According to Oleksandr, finished goods need from 4-5 weeks to 6 months to dry out.
“Goods dry out in a special place, every day we need to spin them so they would dry out properly, otherwise, they could break or their form could be destroyed. There must be no sunlight, no wind. It is always wet in the room because goods give their wetness. There is a window for fresh air. As for candlesticks, especially those, which are higher than a meter, they need a special care because they have a complicated construction. We need to cover it with a wet cloth, then with a film – it is a difficult process. After goods have dried out, we warm the oven to about 400 C. Our oven is more than four cubic meters. On the second day, we put pottery into the oven, the temperature must reach about 100 C,” the master explains.
Then they put firewood and increase the temperature.
“If we increase the temperature sharply, goods will spoil. We must be near the oven about 36 hours to take care of the temperature, add firewood. We must be there virtually always,” Oleksandr Shkurpela says.
Glazed and unglazed crockery is burnt at once.
There are red, white and grey kinds of clay in Opishnia. As for dyes, potters produce them from natural ingredients: copper oxide gives green color, brown and black colors are produced from manganese oxide and iron.
“A perfect dyer can be produced from corrosion!” the head of the family reveals the secret.
Each kind of clay needs a special temperature in the oven: red – from 920 C, white and grey – from 1000-1300 C.
Although Mr. Shkurpela said that only he and his sons were potters, it turned out that his wife Svitlana was also involved into it – she paints ceramics. In fact, the whole family is involved: someone splits firewood, someone mines clay, someone stocks the fire etc. Even old grandparents, who live with Oleksandr and Svitlana, help. All the five children can also work with clay, however, not all of them want to do it: it is a hard work, only a 27-year-old Anatolii decided to become a potter.
Interesting names and usage of goods
Brown ware pottery, apart from its ecological properties, is also very temperature-proof: it can be put in an oven and microwave. Drinks kept in clay crockery stay cool.
Most people think that ceramics is in the first place, cups, bowls, plates, jugs and makitras.
Shkurpelas make many decorative crockery – in the form of sheep, lions, goats, horses. They serve as decoration, however, drinks can also be put there. These goods are more expensive – up to several thousand hryvnias. Others are much cheaper – for example, breadbins cost 350 hryvnias. Such goods were popular among the buyers at the festival: it is nice, and won’t take much space on a table – it stands on a slim leg but is quite commodious.
Local potters create many goods, which are absolutely unknown for Ukrainians: kovbasnyk (“kovbasa” is “sausage” in Ukrainian) – a pot for baking and keeping sausages. It is of flat and raised up form with a short lid.
Zamynachka (“zamynaty” is “to grind” in Ukrainian) – raised up, without handles and lid. It is used for grinding: poppy, garlic, lard, grains, condiments.
Pleskanets (“pleskaty” is “splash” in Ukrainian) – for alcohol drinks.

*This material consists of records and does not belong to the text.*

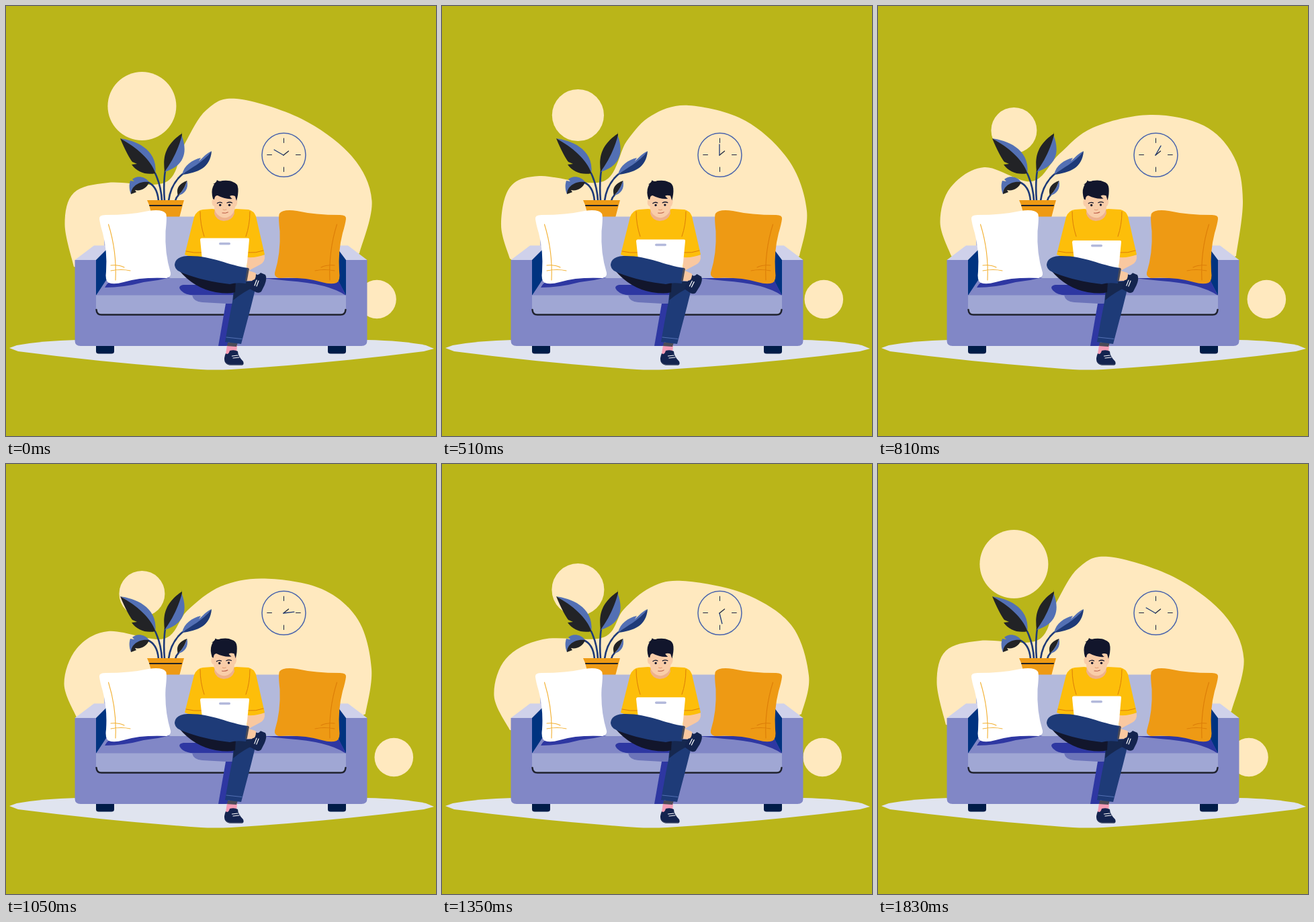
Animation, 640 px wide and 640 px high, one loop 1860 ms. Source, as an HTML page:

```html
<!DOCTYPE html>
<html lang="en">
<head>
<meta charset="utf-8">
<title>Working from the sofa</title>
<style>
html, body { margin: 0; width: 100%; height: 100%; overflow: hidden; background: #bab519; }
svg { display: block; width: 100vw; height: 100vh; }
.line { fill: none; stroke-linecap: round; }
</style>
</head>
<body>
<svg viewBox="0 0 640 640">
  <g fill="#ffe9bf">
    <path id="blob"/>
    <circle id="sun" cx="202.4"/>
    <circle id="ball" cy="436.5" r="28.8"/>
  </g>

  <g id="clock" class="line" stroke="#1c2440" stroke-width="1">
    <circle cx="413.5" cy="221.8" r="32.5" stroke="#4a64ac" stroke-width="1.5"/>
    <path d="M413.5 197V203.5M413.5 240V246.5M388.7 221.5H395.5M431.5 221.5H438.3"/>
    <path d="M413 222L420.5 216" stroke-width="1.3"/>
    <path id="hand" d="M413 222V206" stroke="#1e3a78" stroke-width="1.3"/>
  </g>

  <path id="floor" fill="#e0e4ef" d="M5 509L16 505Q55 498 105 497H537Q590 498 625 505L637 510L622 514Q480 532 335 541Q310 542 290 541Q150 531 18 514Z"/>

  <g id="plant">
    <g class="line" stroke="#1e3a78" stroke-width="2.6">
      <path d="M227 290Q225 267 210 262M232 290Q231 268 222 249M236 290Q234 265 237 245M242 290Q245 265 263 250M252 290Q253 285 257 281"/>
    </g>
    <path fill="#5370b4" d="M170 197C190 200 226 211 222.500 249C213 231 196 213 170 197Z"/>
    <path fill="#222326" d="M170 197C177 214 184 227 188 232L195 235L187 236C195 247 208 252 222.500 249C215 228 195 211 170 197Z"/>
    <path fill="#5370b4" d="M261 191C271 217 266 238 236 247C246 230 254 210 261 191Z"/>
    <path fill="#222326" d="M261.500 187L262 192C257 212 248 230 236 247C234 228 234 209 261.500 190Z"/>
    <path fill="#5370b4" d="M306 216C292 235 276 241 262 251C265 237 277 229 290 226L287 231C294 225 297 220 306 216Z"/>
    <path fill="#1e3a78" d="M306 216C304 241 286 248 262 251C276 240 292 234 306 216Z"/>
    <path fill="#5370b4" d="M213 262C207 253 194 252 188 258L191 261L185 260C183 266 183 273 186 280C188 268 199 261 213 262Z"/>
    <path fill="#222326" d="M213 262C210 271 201 276 192 274L194 277L186 280C186 268 199 260 213 262Z"/>
    <path fill="#222326" d="M269.500 260C256 265 253 273 256 282C263 276 267 268 269.500 260Z"/>
    <path fill="#5370b4" d="M269.500 260C272 272 266 280 256 282C263 276 267 268 269.500 260Z"/>
    <path fill="#ee9a14" d="M210 289H265L263 296L258 315H218L213 296Z"/>
    <path fill="#222326" d="M213 296H262L261.500 298H213.500Z"/>
  </g>

  <g id="sofa">
    <path fill="#b3b9db" d="M146 313.500H496V410H146Z"/>
    <path fill="#cfd1ea" d="M102.500 378L131 356.500H150V364L134 378ZM537.500 378L509 356.500H490V364L506 378Z"/>
    <path fill="#8187c6" d="M102.500 378H134V405H506V378H537.500V498Q537.500 506 529 506H111Q102.500 506 102.500 498Z"/>
    <path fill="#003380" d="M134 378L150 362V408L134 431ZM506 378L494 362V408L506 431Z"/>
    <path fill="#8187c6" d="M134 431L151 405H490L506 431Z"/>
    <path fill="#2e37a2" d="M147 419Q152 408 168 406L245 404Q225 409 205 411Q175 419 147 419ZM381 405H488L496 411L506 431Q480 413 420 409Z"/>
    <path fill="#a0a7d4" d="M134 430.500H506V452Q506 459 499 459H141Q134 459 134 452Z"/>
    <path class="line" stroke="#20232f" stroke-width="2.500" d="M134.500 452Q135 459.500 142 459.500H498Q505 459.500 505.500 452"/>
    <path fill="#001c48" d="M134 506H161V514Q161 517.500 157 517.500H138Q134 517.500 134 514ZM479 506H506V514Q506 517.500 502 517.500H483Q479 517.500 479 514Z"/>
    <path fill="#2e37a2" d="M264 415Q254 417 261 424Q267 430 280 430.500H342V415Z"/>
    <path fill="#6c74b9" d="M277 430.500Q279 440 292 441L328 443H342V430.500Z"/>
    <path fill="#2e37a2" d="M327 443H340L330 506H316Z"/>
  </g>

  <g id="pillows" stroke-width="1.100">
    <path fill="#fff" d="M139 317Q138 311 148 311Q185 311 212 305Q233 302 238 309Q240 313 237.500 335Q236 368 245 397Q246 403 239 405Q203 403 175 411Q161 415 153 412Q147 409 149 395Q151 365 144 338Q140 325 139 317Z"/>
    <path class="line" stroke="#f2b032" d="M152.500 325Q165 365 163 408M156 386Q168 385 176 389M156 394Q172 391 185 394"/>
    <path fill="#ee9a14" d="M506 317Q507 311 497 311Q460 311 433 305Q412 302 407 309Q405 313 407.500 335Q409 368 400 397Q399 403 406 405Q442 403 470 411Q484 415 492 412Q498 409 496 395Q494 365 501 338Q505 325 506 317Z"/>
    <path class="line" stroke="#dc7d08" d="M492.500 325Q480 365 482 408M489 386Q477 385 469 389M489 394Q473 391 460 394"/>
  </g>

  <g id="man">
    <path fill="#f9c8a0" d="M358 372L385 371Q386 381 378 385L361 394H350Z"/>
    <path fill="#fdbe0a" d="M307 302Q325 306 343 302L361 303Q369 305 372 313L385 370Q373 375 359 374V388H291V374Q277 375 266 370L280 314Q284 304 293 303Z"/>
    <path class="line" stroke="#dc7d08" d="M289 306Q289 325 295 343M363 306Q363 326 357 343M268 365Q280 368 291 367M360 367Q372 368 383 364"/>
    <path fill="#eeb18c" d="M311 299H339L340 309Q336 320 324 320Q313 319 310 309Z"/>
    <g id="head">
      <path fill="#f9cda8" d="M308 280H343V287Q345 288 344 294Q343 298 341 299Q340 310 331 314Q325 317 318 313Q310 308 310 298Q306 297 306.500 290L308 287Z"/>
      <path fill="#12162c" d="M308 287Q305 276 308 269L310 265L308 265Q313 263 314 259Q317 262 322 260Q333 259 338 262Q345 264 345.500 272Q346 280 343 290L341 283Q336 281 333 283Q335 286 337 287Q326 288 315 282Q311 281 310 288Z"/>
      <path class="line" stroke="#12162c" stroke-width="1.300" d="M314.500 293.500Q318 291 321.500 293M329 293Q333 291 336.500 293"/>
      <g fill="#12162c"><circle cx="318.700" cy="296.300" r="1.700"/><circle cx="332.500" cy="296.300" r="1.700"/></g>
      <path class="line" stroke="#e29a72" d="M323 303Q325 304.500 328 303"/>
      <path class="line" stroke="#b95843" d="M322 308Q327 309 330.500 307"/>
    </g>
    <path id="lid" fill="#fff"/>
    <rect id="badge" x="317" width="17" height="3.500" rx="1.700" fill="#b3b9db"/>

    <path fill="#f59db5" d="M329 505H344L343 518H327Z"/>
    <path fill="#4b4b57" d="M330 501H345L343 507L329 506Z"/>
    <path fill="#1e3b78" d="M340 412L373 409Q370 428 365 446L350 503L326 500Q331 470 337 440Z"/>
    <path fill="#162850" d="M340 411L373 409L371 418Q355 424 338 438Z"/>
    <path class="line" stroke="#5370b4" d="M328 493L351 495.500"/>
    <path fill="#14244f" d="M327 517Q331 520 333 513Q340 511 345 514Q345 521 353 529Q355 534 351 534.500H332Q327 533 325.500 529Q324 524 327 517Z"/>
    <path class="line" stroke="#46506b" d="M327 531Q330 534 334 534H352"/>
    <path class="line" stroke="#fff" stroke-width="1.200" d="M336.500 521L345 520M338 524L347 523"/>

    <path fill="#12162c" d="M258 394Q280 420 312 426Q332 429 341 426L342 411L300 398Z"/>
    <g id="foot">
      <path fill="#f9c8a0" d="M358 393L371 397L374 401L370 409H357Z"/>
      <path fill="#14244f" d="M372 399Q375 402 379 397L386 400Q389 405 385 415L380 425Q377 428 372 426L363 421Q364 414 367 408Q372 408 372 399Z"/>
      <path class="line" stroke="#fff" stroke-width="1.200" d="M373 408L370 416M376 409L373 417"/>
    </g>
    <path fill="#1e3b78" d="M251 385Q252 373 270 372C306 371 330 386 361 390L357 413Q343 411 333 414C305 411 270 402 256 394Q251 390 251 385Z"/>
    <path fill="#4b4b57" d="M359 390L362 391L358.500 410L356 409Z"/>
  </g>
</svg>

<script>
const LOOP = 1860, STEP = 30, END = 1830;
const TIMES = [0, 510, 810, 1050, 1350, 1590, END];
const $ = id => document.getElementById(id);
const set = (id, attrs) => Object.entries(attrs).forEach(([k, v]) => $(id).setAttribute(k, v));

// Outline of the backdrop at each key time, clockwise from lower left.
const OUTLINES = [
  "101,388 87.5,325 101,278 152,263 238,262 266,205 298,155 343,138 440,168 515,224 544.5,290 526,368",
  "101,376 88,326 101,270 145,253 240,261 275,201 312,163 367,148 452,171 517,231 543,305 532,372",
  "109,372 92.5,322 108,270 158,240 229,261 270,220 320,181 405,162 485,178 530,225 543,290 533,372",
  "105,377 86.5,327 105,275 152,249 235,260 270,218 320,182 385,170.5 470,186 524,232 544,305 535,372",
  "101,396 77.5,345 95,290 150,261 240,258 270,217 310,184 358,174 450,193 520,240 546,315 535,372",
  "99,387 85,333 100,280 150,261 240,260 268,210 305,165 357,151 440,171 517,230 543,305 529,368"
].map(s => s.split(/[ ,]/).map(Number));

// Smooth curve through cyclic key values, without overshoot.
function track(values) {
  const v = [...values, values[0]];
  const rate = TIMES.slice(1).map((t, i) => (v[i + 1] - v[i]) / (t - TIMES[i]));
  const slope = v.map((_, i) => {
    const a = rate[i - 1], b = rate[i];
    return a * b > 0 ? 2 * a * b / (a + b) : 0;
  });
  return time => {
    let i = 0;
    while (i < TIMES.length - 2 && time >= TIMES[i + 1]) i++;
    const d = TIMES[i + 1] - TIMES[i], u = (time - TIMES[i]) / d, w = 1 - u;
    return w * w * (1 + 2 * u) * v[i] + u * u * (1 + 2 * w) * v[i + 1]
      + d * u * w * (w * slope[i] - u * slope[i + 1]);
  };
}

function linear(time, values) {
  let i = 0;
  while (i < TIMES.length - 2 && time >= TIMES[i + 1]) i++;
  const u = (time - TIMES[i]) / (TIMES[i + 1] - TIMES[i]);
  return values[i] + (values[i + 1] - values[i]) * u;
}

const outline = OUTLINES[0].map((_, k) => track(OUTLINES.map(o => o[k])));
const sunY = track([149, 162.5, 185, 193, 187, 154]);
const sunR = track([51, 38.6, 34, 34, 39, 47]);
const footDrop = track([0, 1, 0.1, 0.1, 1, 0.9]);

function curve(c) {
  const n = c.length / 2;
  const at = i => { i = Math.max(0, Math.min(n - 1, i)); return [c[2 * i], c[2 * i + 1]]; };
  let d = "M" + at(0);
  for (let i = 0; i < n - 1; i++) {
    const [p, a, b, q] = [at(i - 1), at(i), at(i + 1), at(i + 2)];
    const out = a.map((x, k) => x + (b[k] - p[k]) / 6);
    const into = b.map((x, k) => x - (q[k] - a[k]) / 6);
    d += `C${out} ${into} ${b}`;
  }
  return d + "L480 400L140 400Z";
}

function draw(time) {
  const t = Math.min(END, time);
  const phase = t < 900 ? t / 900 : (END - t) / (END - 900);
  const sway = (1 - Math.cos(Math.PI * phase)) / 2;
  const drop = 3.5 * sway;
  const angle = linear(t, [-60, 0, 30, 83, 166, 235, 300]);

  set("blob", { d: curve(outline.map(f => f(t))) });
  set("sun", { cy: sunY(t), r: sunR(t) });
  set("ball", { cx: 552 + 27 * sway });
  set("hand", { transform: `rotate(${angle} 413 222)` });
  set("head", { transform: `rotate(${-2.3 * sway} 323 322)` });
  set("foot", { transform: `rotate(${6 * footDrop(t)} 360 402)` });
  set("lid", { d: `M289 ${348 + drop}Q289 ${345.5 + drop} 291 ${345.5 + drop}H360Q362.500 ${345.5 + drop} 362 ${348 + drop}L358 392L292 378Z` });
  set("badge", { y: 352 + drop * 0.85 });
}

function tick(now) {
  draw(Math.floor(now % LOOP / STEP) * STEP);
  requestAnimationFrame(tick);
}
draw(0);
requestAnimationFrame(tick);
</script>
</body>
</html>
```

Baryltse (means “small barrel” in Ukrainian) – crockery for drinks. It resembles a barrel, which lies horizontally on legs. It is very commodious and complicated to make.
Except for Ukrainian traditional crockery, Opishnian potters produce Georgian one, which is called kvevri. It is essential for producing Georgian wine.
At the festival, there were master-classes for everybody who wanted to make something from clay. Guests could take the goods they’d made for 10 hryvnias.
By Nina Korol